Losing sleep and nest egg!

Question: I’m a 74-year-old widow. After raising a family and working hard all my life, I am now left with small government pensions of about $1,000 a month and a small amount of income from the investment of my nest egg which is managed by TD Waterhouse. I have $160,000 to support me for the rest of my life and would very much like NOT to continue drawing on my capital to survive. I have four grandchildren who I would like to pass something on to. The $160,000 nest-egg generates about $1,000 per month before tax (this is in addition to the CPP/OAS money) and consists of:

 $45,000 in a RIF (AGF Equity Fund)
 $60,000 in short/medium/long bonds (5-9 per cent)
 $15,000 various stocks/mutual funds
 $10,000 cash (ING)
 $30,000 Income Streams III (TSX: STQ). The broker bought 1,700 at $26 and it is now $18 and thus pays no distribution.

Up until STQ, I chose all my own investments.

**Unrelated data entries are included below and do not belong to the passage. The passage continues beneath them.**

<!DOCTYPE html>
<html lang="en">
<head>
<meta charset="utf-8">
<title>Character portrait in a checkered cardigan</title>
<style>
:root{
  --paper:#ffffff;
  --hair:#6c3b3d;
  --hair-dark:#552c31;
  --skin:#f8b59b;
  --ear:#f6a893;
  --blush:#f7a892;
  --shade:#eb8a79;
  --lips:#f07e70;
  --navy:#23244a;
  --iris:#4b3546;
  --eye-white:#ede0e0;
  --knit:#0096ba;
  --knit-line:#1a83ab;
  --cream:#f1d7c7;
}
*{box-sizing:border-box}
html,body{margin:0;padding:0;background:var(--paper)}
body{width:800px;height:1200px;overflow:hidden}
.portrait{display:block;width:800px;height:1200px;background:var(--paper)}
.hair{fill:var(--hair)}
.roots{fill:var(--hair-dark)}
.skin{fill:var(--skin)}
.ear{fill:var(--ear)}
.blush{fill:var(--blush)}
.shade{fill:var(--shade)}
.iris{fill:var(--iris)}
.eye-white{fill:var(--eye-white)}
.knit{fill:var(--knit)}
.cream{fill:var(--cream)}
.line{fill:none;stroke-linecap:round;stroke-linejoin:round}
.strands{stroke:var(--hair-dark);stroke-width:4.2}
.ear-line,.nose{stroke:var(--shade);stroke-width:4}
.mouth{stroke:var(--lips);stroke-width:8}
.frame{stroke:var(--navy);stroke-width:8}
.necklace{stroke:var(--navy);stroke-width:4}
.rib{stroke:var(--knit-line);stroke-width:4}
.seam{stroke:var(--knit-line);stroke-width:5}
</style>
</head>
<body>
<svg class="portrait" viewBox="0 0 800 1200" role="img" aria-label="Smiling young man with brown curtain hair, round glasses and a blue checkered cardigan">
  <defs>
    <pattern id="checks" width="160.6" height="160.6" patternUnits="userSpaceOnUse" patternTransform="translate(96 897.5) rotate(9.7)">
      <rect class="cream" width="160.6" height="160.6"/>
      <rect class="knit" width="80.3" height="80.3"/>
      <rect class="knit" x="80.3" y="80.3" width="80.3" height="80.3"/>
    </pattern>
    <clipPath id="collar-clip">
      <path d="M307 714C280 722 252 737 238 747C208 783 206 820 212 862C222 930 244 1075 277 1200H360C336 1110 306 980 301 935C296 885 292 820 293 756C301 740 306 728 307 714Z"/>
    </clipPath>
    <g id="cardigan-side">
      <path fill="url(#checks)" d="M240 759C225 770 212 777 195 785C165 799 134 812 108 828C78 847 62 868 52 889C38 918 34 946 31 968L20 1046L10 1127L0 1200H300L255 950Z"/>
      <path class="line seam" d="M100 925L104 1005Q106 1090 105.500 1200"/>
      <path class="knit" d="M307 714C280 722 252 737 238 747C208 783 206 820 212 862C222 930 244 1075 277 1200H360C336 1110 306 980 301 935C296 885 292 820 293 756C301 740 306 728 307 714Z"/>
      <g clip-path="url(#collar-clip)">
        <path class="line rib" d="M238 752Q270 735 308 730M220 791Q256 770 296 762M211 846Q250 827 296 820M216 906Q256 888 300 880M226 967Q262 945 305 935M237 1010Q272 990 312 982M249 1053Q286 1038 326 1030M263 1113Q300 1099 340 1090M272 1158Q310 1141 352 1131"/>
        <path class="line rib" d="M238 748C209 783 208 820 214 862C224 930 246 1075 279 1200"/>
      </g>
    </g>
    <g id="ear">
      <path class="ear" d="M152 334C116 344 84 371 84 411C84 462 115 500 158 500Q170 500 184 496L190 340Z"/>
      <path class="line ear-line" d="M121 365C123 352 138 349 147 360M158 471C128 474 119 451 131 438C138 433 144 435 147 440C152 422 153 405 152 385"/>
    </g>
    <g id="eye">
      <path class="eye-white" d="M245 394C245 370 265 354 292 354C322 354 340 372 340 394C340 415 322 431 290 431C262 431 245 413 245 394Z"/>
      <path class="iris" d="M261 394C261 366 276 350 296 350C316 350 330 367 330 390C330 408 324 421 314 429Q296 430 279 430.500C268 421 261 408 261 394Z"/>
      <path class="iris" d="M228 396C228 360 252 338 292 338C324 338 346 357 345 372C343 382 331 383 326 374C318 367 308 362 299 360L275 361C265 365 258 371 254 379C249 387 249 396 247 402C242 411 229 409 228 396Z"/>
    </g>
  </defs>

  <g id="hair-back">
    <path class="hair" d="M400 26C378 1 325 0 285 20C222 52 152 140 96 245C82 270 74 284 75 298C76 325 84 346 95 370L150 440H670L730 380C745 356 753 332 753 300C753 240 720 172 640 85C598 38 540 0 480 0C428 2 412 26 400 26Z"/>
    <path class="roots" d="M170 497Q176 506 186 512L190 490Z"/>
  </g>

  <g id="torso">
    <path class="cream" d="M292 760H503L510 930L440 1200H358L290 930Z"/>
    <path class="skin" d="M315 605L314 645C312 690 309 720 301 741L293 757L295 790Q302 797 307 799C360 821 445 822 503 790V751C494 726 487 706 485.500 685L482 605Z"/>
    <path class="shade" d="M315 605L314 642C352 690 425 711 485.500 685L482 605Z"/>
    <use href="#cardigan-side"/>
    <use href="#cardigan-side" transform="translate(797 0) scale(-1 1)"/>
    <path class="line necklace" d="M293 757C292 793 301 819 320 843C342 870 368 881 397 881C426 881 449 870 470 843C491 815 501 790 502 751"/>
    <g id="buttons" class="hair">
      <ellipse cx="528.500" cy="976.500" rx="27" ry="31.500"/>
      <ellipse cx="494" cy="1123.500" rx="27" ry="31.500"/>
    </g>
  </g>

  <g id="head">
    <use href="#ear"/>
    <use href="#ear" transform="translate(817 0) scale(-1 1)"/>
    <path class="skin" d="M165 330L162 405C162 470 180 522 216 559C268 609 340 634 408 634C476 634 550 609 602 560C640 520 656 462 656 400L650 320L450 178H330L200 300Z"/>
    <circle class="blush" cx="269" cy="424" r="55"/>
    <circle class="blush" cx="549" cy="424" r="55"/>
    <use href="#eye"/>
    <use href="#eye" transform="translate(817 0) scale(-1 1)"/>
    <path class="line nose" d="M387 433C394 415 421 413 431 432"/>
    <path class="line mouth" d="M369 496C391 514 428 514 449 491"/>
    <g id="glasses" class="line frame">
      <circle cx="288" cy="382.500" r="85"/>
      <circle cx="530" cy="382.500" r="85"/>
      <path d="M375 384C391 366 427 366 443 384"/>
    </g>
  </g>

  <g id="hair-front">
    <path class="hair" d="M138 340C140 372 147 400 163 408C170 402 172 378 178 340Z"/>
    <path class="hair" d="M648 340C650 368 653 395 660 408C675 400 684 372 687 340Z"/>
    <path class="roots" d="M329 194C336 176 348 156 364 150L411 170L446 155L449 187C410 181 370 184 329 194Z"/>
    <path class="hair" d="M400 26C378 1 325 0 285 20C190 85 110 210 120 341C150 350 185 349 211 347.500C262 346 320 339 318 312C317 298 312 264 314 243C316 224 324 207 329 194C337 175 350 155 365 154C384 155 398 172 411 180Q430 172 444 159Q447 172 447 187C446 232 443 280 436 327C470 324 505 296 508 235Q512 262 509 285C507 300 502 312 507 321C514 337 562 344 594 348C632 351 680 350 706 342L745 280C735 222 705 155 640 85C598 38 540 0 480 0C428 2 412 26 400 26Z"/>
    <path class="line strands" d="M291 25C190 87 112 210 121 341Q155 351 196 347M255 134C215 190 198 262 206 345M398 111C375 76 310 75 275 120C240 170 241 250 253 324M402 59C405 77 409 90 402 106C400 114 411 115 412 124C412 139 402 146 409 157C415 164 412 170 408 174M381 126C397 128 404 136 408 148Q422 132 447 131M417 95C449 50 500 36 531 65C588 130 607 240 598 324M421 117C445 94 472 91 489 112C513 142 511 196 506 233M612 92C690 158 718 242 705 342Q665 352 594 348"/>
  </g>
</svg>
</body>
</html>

Now I have lost 10 per cent of my vital capital. My total income per month (CPP, OAS, investments) = $2,000. My expenses (rent, tax, living) = $2,200. I’m desperate to maintain my capital yet require $2,200 a month to just g by. Could you recommend a better strategy and a vehicle for these funds which will help me with my two main goals and also to sleep better at night? My first thought is to place the majority of the money (everything except the medium and long bonds) in the Phillips, Hager, and North High Yield Bond Fund. Please Help! – B.J., Toronto


First, I have to remind you that it is not my function to replace your financial advisor. I can offer some general observations but you should then sit down with him to work out the details.

Start by making it clear that you wish to increase your cash flow. For example, you say that your RRIF is invested in AGF Equity Fund. There is no fund with exactly that name but I assume you are referring to one of AGF Canadian Growth Equity Fund or AGF Canadian Stock Fund. Neither of these pays regular distributions.  If you need to stay within the AGF group to avoid deferred sales charges, you might ask your advisor about switching to the AGF Canadian Conservative Income Fund. It pays monthly distributions that have been averaging slightly more than 3c a unit. Over the past year, the cash yield has been about 4 per cent.

However, there is one concern about this move. At your age, you are required to withdraw a minimum of 7.71 per cent of the value of your RRIF in 2004. This percentage increases annually. The cash flow from the Conservative Canadian Income Fund will not cover that, so you would have to draw the rest from capital which you say you do not want to do. An alternative plan would be to accept more risk and use the money in the RRIF to buy an income trust fund, such as one of the Citadel funds that trades on the Toronto Stock Exchange. For example, Citadel Diversified Income Fund (CTD.UN) currently distributes 8c a unit per month for a yield in the range of 9 per cent to 9.5 per cent. Ask your advisor about this option and be sure you understand the risks.

As for the $15,000 held in “various stocks/mutual funds”, you should make sure the money is invested in such a way as to generate good cash flow. If this money is outside a registered plan, look for securities that offer some tax advantages. Real estate investment trusts or preferred shares are worth considering.

The money invested in Income Streams III has not produced a good result for you. The fact you are receiving no distributions suggests you invested in the Capital Yield shares. The Equity Dividend shares, which trade as STQ.E, currently pay 8.75c per month. Ask your broker if you can switch your Capital Unit shares to the Equity Dividend shares which, based on 1,700 shares, would produce almost $150 a month in income.

You’re going to have to be realistic about this. Given the amount of capital you have, you need to generate an average annual return of 9 per cent to produce the $1,200 a month in investment income you require in order to meet your expenses. This means you have to accept more risk than you currently have in the portfolio. The alternative is to forget about the idea of leaving anything for the grandchildren and concentrate on meeting your own financial needs, making modest withdrawals against capital if required.